Repeat only the stretch of lines below that runs from the line with "42px; top: 93px;" through the line with "567px; top: 315px;", unaltered.

== DATA SUPPLIED ==
*** Block opens ***
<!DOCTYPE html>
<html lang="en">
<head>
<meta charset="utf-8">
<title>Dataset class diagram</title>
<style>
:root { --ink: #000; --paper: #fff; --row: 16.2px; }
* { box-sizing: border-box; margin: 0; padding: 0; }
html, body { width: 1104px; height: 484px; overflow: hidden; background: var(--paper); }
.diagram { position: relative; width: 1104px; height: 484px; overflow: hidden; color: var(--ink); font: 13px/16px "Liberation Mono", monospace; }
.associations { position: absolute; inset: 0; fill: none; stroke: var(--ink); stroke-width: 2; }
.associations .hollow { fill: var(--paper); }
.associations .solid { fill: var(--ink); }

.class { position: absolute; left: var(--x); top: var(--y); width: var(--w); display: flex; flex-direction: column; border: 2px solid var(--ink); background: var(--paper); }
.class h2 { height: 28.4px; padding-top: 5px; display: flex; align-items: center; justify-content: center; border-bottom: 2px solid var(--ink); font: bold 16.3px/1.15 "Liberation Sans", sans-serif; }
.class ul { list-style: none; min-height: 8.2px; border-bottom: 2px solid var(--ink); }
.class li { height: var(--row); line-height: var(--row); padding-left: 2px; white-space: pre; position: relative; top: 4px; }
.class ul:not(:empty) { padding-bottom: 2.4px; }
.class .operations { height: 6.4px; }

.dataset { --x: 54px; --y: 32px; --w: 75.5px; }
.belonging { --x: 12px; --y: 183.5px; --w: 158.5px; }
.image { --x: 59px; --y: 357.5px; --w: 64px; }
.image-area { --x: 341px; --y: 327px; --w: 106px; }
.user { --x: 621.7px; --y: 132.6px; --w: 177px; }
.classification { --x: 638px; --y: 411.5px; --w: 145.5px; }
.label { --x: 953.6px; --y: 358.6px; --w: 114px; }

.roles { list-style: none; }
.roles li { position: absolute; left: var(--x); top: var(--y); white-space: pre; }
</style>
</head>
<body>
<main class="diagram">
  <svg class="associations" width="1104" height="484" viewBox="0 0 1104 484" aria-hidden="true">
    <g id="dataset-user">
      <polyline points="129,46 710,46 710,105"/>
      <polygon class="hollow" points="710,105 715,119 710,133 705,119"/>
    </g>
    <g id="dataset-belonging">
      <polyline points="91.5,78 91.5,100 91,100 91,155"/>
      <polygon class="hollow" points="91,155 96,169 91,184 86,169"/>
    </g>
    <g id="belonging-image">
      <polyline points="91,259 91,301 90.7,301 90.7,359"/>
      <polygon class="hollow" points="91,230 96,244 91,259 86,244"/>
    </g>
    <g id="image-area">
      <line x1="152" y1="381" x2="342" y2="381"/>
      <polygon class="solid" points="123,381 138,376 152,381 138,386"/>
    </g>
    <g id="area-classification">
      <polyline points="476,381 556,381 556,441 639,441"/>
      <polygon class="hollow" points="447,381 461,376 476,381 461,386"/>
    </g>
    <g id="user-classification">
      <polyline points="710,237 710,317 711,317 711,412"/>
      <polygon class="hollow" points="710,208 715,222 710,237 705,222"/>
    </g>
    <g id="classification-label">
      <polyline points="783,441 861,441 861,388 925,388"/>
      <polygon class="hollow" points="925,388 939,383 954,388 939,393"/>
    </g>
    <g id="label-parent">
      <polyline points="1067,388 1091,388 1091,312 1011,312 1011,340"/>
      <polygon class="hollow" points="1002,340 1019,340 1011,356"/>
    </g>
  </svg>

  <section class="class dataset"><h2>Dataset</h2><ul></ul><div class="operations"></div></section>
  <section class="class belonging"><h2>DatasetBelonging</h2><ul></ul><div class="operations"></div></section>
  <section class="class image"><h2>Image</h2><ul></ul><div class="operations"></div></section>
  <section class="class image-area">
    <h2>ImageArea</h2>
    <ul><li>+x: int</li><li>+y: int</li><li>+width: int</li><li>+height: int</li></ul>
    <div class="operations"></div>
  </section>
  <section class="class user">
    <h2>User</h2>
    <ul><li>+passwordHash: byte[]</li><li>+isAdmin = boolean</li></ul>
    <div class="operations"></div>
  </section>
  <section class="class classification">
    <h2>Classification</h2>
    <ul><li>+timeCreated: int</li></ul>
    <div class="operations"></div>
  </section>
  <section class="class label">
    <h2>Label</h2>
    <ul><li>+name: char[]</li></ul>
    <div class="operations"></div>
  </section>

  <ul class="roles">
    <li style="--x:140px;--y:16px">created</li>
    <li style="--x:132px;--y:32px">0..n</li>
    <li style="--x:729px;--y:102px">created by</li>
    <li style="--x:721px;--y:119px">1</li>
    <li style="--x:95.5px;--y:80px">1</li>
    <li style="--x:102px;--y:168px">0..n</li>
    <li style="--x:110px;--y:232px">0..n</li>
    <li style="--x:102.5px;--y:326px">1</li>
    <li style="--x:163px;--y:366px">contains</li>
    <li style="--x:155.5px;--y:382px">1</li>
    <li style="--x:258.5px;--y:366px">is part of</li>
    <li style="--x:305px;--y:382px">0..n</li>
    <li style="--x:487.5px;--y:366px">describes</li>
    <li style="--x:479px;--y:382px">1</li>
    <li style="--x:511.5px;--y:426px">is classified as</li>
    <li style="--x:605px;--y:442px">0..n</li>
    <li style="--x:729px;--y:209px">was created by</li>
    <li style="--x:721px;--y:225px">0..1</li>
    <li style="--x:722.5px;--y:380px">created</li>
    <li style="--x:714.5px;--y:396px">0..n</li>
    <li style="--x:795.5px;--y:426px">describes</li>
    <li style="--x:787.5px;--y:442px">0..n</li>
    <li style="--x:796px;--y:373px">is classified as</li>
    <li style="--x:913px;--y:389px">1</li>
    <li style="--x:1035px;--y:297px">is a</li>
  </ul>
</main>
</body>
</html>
*** Block closes ***
*** Block opens ***
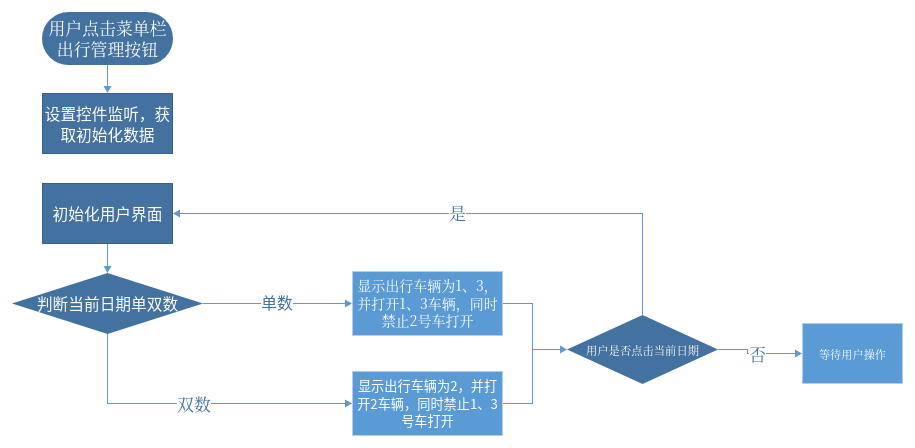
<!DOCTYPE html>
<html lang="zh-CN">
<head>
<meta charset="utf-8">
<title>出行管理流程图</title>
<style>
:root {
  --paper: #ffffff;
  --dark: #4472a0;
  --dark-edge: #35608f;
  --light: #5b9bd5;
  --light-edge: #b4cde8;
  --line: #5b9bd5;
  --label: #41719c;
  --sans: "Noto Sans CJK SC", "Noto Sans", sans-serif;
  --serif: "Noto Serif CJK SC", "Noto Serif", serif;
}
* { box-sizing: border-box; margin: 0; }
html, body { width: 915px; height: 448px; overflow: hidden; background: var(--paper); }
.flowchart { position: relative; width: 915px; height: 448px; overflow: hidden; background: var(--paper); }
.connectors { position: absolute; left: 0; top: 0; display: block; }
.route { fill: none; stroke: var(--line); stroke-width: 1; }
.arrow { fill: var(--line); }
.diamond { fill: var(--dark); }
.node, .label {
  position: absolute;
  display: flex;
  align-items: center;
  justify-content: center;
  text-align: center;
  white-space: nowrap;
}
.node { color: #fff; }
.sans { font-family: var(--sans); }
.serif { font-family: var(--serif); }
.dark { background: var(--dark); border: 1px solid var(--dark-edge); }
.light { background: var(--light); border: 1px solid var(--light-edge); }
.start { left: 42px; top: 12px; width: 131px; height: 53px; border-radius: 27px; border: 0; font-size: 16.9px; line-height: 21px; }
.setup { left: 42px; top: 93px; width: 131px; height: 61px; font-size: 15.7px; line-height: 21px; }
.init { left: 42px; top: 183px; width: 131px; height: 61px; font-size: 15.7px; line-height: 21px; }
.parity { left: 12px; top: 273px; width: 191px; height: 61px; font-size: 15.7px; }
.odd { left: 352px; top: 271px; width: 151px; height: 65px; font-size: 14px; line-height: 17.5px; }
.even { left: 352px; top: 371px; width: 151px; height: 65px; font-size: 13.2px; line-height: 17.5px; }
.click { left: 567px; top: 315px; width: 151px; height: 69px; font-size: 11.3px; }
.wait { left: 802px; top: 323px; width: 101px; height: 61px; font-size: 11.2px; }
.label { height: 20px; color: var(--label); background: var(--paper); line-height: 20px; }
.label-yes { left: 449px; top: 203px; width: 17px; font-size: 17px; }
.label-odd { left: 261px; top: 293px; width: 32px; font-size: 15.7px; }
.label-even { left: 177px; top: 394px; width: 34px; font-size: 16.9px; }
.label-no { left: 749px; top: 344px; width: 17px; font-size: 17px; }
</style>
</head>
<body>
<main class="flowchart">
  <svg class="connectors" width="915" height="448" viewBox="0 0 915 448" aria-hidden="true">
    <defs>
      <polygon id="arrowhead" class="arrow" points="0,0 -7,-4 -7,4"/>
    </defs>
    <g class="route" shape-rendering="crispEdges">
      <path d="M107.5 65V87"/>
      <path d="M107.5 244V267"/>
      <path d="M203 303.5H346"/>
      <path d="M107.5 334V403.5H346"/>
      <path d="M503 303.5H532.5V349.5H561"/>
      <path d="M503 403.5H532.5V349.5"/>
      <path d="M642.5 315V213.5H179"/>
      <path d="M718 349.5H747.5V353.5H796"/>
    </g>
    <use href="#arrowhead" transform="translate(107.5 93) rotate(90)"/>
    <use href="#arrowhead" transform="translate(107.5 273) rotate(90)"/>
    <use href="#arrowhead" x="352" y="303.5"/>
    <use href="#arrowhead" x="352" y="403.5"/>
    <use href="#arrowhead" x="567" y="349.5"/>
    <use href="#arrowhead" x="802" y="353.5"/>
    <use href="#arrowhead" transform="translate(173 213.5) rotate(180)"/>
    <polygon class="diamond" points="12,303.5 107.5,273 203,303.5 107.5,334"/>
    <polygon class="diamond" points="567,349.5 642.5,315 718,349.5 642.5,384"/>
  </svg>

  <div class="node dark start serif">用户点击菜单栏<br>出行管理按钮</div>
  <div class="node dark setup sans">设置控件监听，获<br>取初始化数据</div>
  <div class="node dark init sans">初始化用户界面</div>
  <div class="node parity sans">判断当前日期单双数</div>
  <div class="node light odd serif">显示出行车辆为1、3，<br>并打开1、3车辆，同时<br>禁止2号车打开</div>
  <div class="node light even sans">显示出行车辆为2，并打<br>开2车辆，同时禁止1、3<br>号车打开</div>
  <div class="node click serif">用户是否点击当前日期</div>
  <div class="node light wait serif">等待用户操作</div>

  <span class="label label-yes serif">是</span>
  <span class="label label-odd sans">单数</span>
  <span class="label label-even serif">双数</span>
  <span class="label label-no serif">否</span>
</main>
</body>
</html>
*** Block closes ***
*** Block opens ***
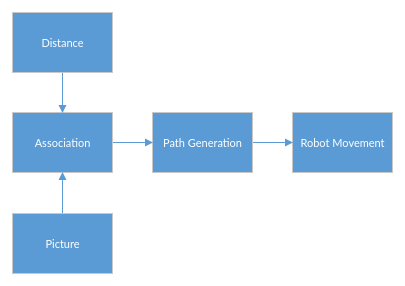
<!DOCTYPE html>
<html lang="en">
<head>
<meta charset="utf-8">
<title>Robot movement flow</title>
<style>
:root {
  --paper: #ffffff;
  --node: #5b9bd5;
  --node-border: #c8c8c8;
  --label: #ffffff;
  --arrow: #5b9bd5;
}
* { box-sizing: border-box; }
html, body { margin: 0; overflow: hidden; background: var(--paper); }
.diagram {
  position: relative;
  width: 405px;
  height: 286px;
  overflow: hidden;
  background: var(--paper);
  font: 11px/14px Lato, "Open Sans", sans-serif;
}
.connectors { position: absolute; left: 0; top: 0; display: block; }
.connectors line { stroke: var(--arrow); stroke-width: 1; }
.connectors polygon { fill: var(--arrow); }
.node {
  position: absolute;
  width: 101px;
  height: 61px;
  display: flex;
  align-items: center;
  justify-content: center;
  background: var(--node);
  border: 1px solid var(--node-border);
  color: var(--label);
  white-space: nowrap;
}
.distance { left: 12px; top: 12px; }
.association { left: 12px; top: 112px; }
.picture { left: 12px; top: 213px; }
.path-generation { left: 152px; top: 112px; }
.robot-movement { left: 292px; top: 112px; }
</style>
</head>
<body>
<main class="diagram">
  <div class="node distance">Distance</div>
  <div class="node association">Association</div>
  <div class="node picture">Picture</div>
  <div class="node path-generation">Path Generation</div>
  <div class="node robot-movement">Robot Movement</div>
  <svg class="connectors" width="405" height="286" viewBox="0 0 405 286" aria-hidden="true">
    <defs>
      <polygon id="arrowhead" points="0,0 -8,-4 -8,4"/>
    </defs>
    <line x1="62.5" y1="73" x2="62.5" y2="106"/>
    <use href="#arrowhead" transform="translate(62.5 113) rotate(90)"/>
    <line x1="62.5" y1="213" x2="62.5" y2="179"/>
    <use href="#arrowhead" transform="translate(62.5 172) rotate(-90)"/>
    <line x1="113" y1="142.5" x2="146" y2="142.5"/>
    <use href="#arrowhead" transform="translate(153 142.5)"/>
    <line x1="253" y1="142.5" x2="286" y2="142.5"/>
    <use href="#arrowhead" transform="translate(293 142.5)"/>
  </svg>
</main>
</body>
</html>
*** Block closes ***
== EXERCISE ANSWER ==
.setup { left: 42px; top: 93px; width: 131px; height: 61px; font-size: 15.7px; line-height: 21px; }
.init { left: 42px; top: 183px; width: 131px; height: 61px; font-size: 15.7px; line-height: 21px; }
.parity { left: 12px; top: 273px; width: 191px; height: 61px; font-size: 15.7px; }
.odd { left: 352px; top: 271px; width: 151px; height: 65px; font-size: 14px; line-height: 17.5px; }
.even { left: 352px; top: 371px; width: 151px; height: 65px; font-size: 13.2px; line-height: 17.5px; }
.click { left: 567px; top: 315px; width: 151px; height: 69px; font-size: 11.3px; }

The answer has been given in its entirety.